Data:
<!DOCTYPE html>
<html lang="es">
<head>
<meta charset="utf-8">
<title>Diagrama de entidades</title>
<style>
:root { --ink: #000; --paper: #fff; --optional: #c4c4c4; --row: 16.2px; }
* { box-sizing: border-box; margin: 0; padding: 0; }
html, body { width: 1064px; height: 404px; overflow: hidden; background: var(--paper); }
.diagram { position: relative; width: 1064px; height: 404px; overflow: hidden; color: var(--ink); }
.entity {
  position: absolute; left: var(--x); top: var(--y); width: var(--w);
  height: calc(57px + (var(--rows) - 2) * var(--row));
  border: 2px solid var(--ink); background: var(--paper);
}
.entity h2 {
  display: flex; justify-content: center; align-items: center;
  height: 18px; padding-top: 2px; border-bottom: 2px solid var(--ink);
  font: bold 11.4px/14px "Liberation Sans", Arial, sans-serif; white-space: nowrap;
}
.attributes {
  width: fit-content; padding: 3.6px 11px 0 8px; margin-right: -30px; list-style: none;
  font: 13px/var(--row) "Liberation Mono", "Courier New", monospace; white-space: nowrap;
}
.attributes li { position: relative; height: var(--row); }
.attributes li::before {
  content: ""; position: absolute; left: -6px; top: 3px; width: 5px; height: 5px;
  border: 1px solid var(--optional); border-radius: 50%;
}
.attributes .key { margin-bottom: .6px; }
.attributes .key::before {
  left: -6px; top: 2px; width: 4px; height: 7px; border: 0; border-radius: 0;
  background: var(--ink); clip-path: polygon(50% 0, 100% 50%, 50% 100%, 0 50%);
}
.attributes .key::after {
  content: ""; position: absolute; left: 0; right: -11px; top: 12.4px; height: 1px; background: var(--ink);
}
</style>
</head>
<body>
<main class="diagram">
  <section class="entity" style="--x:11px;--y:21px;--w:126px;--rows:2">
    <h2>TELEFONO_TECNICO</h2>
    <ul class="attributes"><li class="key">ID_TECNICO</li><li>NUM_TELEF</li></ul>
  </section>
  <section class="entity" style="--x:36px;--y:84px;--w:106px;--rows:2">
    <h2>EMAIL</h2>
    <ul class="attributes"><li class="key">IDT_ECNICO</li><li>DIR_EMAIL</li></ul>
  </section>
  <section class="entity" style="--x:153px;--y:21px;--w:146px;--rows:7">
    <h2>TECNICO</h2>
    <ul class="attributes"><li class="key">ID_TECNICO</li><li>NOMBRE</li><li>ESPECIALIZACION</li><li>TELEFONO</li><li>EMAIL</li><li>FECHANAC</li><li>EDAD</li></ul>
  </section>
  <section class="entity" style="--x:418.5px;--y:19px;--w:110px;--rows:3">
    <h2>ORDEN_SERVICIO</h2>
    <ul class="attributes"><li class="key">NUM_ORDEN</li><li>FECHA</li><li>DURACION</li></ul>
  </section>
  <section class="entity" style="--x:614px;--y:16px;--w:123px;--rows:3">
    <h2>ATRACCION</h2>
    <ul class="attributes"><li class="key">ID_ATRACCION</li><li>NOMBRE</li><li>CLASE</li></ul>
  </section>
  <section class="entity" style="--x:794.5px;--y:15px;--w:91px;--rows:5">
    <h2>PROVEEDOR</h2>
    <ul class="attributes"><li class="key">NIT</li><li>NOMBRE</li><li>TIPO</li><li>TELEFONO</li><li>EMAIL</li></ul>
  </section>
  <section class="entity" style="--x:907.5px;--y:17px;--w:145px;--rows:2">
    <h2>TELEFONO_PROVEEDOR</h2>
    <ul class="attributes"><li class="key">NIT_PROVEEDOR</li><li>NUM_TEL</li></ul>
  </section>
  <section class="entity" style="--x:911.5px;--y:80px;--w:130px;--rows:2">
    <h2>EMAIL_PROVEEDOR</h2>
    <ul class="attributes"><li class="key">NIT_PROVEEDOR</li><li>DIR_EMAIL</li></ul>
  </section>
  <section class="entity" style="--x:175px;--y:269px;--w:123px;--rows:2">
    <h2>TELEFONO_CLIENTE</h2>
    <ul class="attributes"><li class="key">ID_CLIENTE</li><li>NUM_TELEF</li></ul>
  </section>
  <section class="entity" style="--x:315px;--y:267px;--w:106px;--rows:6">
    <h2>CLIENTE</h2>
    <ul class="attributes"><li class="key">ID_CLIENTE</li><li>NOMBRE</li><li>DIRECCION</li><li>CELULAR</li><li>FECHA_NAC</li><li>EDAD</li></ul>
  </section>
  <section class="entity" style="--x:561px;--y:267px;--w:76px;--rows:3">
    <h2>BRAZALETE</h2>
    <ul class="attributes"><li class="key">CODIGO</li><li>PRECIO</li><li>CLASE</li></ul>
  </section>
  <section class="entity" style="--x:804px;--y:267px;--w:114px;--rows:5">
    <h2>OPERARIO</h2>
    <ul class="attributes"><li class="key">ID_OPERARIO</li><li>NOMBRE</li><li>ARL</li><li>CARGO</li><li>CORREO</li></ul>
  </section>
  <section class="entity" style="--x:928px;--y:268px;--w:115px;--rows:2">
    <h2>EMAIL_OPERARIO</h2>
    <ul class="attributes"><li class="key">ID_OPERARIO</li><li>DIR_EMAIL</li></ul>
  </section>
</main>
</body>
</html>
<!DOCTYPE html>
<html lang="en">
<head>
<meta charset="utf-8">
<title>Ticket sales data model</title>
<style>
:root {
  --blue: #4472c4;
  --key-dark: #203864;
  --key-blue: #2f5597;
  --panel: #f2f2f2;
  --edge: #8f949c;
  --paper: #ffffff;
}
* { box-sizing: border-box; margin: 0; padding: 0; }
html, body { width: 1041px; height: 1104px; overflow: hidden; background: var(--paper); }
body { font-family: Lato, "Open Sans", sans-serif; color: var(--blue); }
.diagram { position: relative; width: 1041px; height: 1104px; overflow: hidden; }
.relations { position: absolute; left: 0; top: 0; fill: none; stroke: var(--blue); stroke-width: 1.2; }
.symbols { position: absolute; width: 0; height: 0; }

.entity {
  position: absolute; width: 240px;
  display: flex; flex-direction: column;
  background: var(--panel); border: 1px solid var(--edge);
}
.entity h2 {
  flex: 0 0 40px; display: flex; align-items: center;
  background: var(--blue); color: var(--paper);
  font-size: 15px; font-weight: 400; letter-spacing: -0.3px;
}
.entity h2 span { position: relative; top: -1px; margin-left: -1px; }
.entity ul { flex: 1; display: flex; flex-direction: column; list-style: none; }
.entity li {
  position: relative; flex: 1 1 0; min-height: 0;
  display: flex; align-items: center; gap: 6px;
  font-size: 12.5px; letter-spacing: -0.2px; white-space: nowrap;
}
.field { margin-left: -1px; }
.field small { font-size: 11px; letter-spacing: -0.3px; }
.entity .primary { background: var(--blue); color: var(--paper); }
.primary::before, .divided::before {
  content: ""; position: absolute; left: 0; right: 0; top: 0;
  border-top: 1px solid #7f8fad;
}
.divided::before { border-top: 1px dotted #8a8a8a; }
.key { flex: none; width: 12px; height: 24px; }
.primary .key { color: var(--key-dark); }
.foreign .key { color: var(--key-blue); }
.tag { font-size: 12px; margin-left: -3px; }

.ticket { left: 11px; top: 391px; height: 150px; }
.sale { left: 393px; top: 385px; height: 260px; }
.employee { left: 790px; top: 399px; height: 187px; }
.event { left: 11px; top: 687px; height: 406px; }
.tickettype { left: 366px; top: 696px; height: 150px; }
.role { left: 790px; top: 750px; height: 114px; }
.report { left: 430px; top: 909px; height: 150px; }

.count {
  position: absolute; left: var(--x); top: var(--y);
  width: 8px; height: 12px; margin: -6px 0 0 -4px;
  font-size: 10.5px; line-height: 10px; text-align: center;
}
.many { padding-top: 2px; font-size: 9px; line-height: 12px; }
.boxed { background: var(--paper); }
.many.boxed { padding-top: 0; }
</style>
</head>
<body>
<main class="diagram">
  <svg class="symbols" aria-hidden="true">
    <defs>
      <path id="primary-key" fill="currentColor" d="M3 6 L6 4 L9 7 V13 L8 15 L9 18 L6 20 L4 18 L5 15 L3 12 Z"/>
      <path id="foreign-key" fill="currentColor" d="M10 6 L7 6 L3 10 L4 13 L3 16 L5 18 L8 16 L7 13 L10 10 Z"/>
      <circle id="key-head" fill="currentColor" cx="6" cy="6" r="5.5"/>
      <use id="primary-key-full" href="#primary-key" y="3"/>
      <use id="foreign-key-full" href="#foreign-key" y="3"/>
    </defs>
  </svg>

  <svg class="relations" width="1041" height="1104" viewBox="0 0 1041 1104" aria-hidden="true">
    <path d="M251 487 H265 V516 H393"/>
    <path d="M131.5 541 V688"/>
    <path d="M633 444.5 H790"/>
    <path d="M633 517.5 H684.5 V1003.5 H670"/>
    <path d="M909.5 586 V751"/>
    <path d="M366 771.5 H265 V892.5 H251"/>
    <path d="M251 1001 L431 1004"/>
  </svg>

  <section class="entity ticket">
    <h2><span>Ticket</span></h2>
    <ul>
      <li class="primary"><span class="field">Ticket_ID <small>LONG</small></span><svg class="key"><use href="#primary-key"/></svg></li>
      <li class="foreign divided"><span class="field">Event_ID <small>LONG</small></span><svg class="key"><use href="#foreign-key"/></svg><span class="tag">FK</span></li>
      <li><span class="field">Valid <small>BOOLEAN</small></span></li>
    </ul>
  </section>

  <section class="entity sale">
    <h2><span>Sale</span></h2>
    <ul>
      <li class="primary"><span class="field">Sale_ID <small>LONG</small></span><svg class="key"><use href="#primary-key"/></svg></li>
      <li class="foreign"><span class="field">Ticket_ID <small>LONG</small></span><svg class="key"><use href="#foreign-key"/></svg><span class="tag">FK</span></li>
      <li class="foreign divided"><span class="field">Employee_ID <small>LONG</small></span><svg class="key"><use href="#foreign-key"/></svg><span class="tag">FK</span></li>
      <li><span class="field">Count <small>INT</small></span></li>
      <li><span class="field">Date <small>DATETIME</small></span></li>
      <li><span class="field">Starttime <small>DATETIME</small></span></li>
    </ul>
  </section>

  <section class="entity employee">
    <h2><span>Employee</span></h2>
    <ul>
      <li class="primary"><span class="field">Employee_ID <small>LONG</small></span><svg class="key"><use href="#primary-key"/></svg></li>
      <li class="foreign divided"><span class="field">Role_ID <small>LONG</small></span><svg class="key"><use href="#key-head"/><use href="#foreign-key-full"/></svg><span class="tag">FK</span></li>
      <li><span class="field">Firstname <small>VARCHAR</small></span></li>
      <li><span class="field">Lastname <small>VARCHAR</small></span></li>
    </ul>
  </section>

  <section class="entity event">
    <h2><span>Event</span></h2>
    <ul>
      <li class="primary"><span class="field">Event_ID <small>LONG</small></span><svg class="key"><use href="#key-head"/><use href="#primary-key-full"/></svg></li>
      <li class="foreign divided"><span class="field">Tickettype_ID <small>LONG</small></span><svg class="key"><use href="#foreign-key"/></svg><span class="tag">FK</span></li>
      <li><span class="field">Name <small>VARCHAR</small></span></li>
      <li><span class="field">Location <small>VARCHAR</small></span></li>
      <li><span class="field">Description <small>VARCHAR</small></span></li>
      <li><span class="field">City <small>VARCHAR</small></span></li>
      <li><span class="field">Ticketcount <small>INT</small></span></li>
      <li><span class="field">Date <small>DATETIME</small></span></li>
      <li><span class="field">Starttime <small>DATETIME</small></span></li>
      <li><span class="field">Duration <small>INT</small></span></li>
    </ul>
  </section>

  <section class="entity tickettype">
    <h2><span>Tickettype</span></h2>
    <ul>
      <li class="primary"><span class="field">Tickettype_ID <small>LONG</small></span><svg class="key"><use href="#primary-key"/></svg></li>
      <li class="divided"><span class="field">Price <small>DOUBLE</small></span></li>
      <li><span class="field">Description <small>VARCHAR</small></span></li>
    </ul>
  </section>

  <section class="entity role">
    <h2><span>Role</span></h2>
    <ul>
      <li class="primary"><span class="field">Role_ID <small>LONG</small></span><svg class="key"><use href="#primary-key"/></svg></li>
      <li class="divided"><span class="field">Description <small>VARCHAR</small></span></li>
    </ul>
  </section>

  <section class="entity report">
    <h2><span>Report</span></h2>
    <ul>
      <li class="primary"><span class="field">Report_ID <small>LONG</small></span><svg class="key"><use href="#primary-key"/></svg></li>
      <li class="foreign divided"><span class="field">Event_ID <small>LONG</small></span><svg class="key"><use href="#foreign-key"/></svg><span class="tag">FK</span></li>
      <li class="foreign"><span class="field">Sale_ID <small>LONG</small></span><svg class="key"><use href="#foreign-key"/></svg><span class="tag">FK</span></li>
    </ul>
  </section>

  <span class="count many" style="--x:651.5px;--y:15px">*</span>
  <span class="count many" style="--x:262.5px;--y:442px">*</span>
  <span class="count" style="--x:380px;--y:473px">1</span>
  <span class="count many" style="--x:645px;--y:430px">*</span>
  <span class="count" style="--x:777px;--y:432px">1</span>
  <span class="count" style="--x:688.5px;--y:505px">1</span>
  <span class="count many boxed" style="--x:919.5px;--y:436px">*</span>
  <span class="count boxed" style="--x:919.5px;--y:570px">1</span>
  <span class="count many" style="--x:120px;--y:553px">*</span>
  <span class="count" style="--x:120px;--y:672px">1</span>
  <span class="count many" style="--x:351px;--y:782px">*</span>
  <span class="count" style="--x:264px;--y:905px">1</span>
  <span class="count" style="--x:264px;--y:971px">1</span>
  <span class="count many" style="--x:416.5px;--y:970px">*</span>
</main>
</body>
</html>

Problem statement: In the records above, find every line that contains the word "content" and copy it.

Your solution:
  display: flex; justify-content: center; align-items: center;
  width: fit-content; padding: 3.6px 11px 0 8px; margin-right: -30px; list-style: none;
  content: ""; position: absolute; left: -6px; top: 3px; width: 5px; height: 5px;
  content: ""; position: absolute; left: 0; right: -11px; top: 12.4px; height: 1px; background: var(--ink);
  content: ""; position: absolute; left: 0; right: 0; top: 0;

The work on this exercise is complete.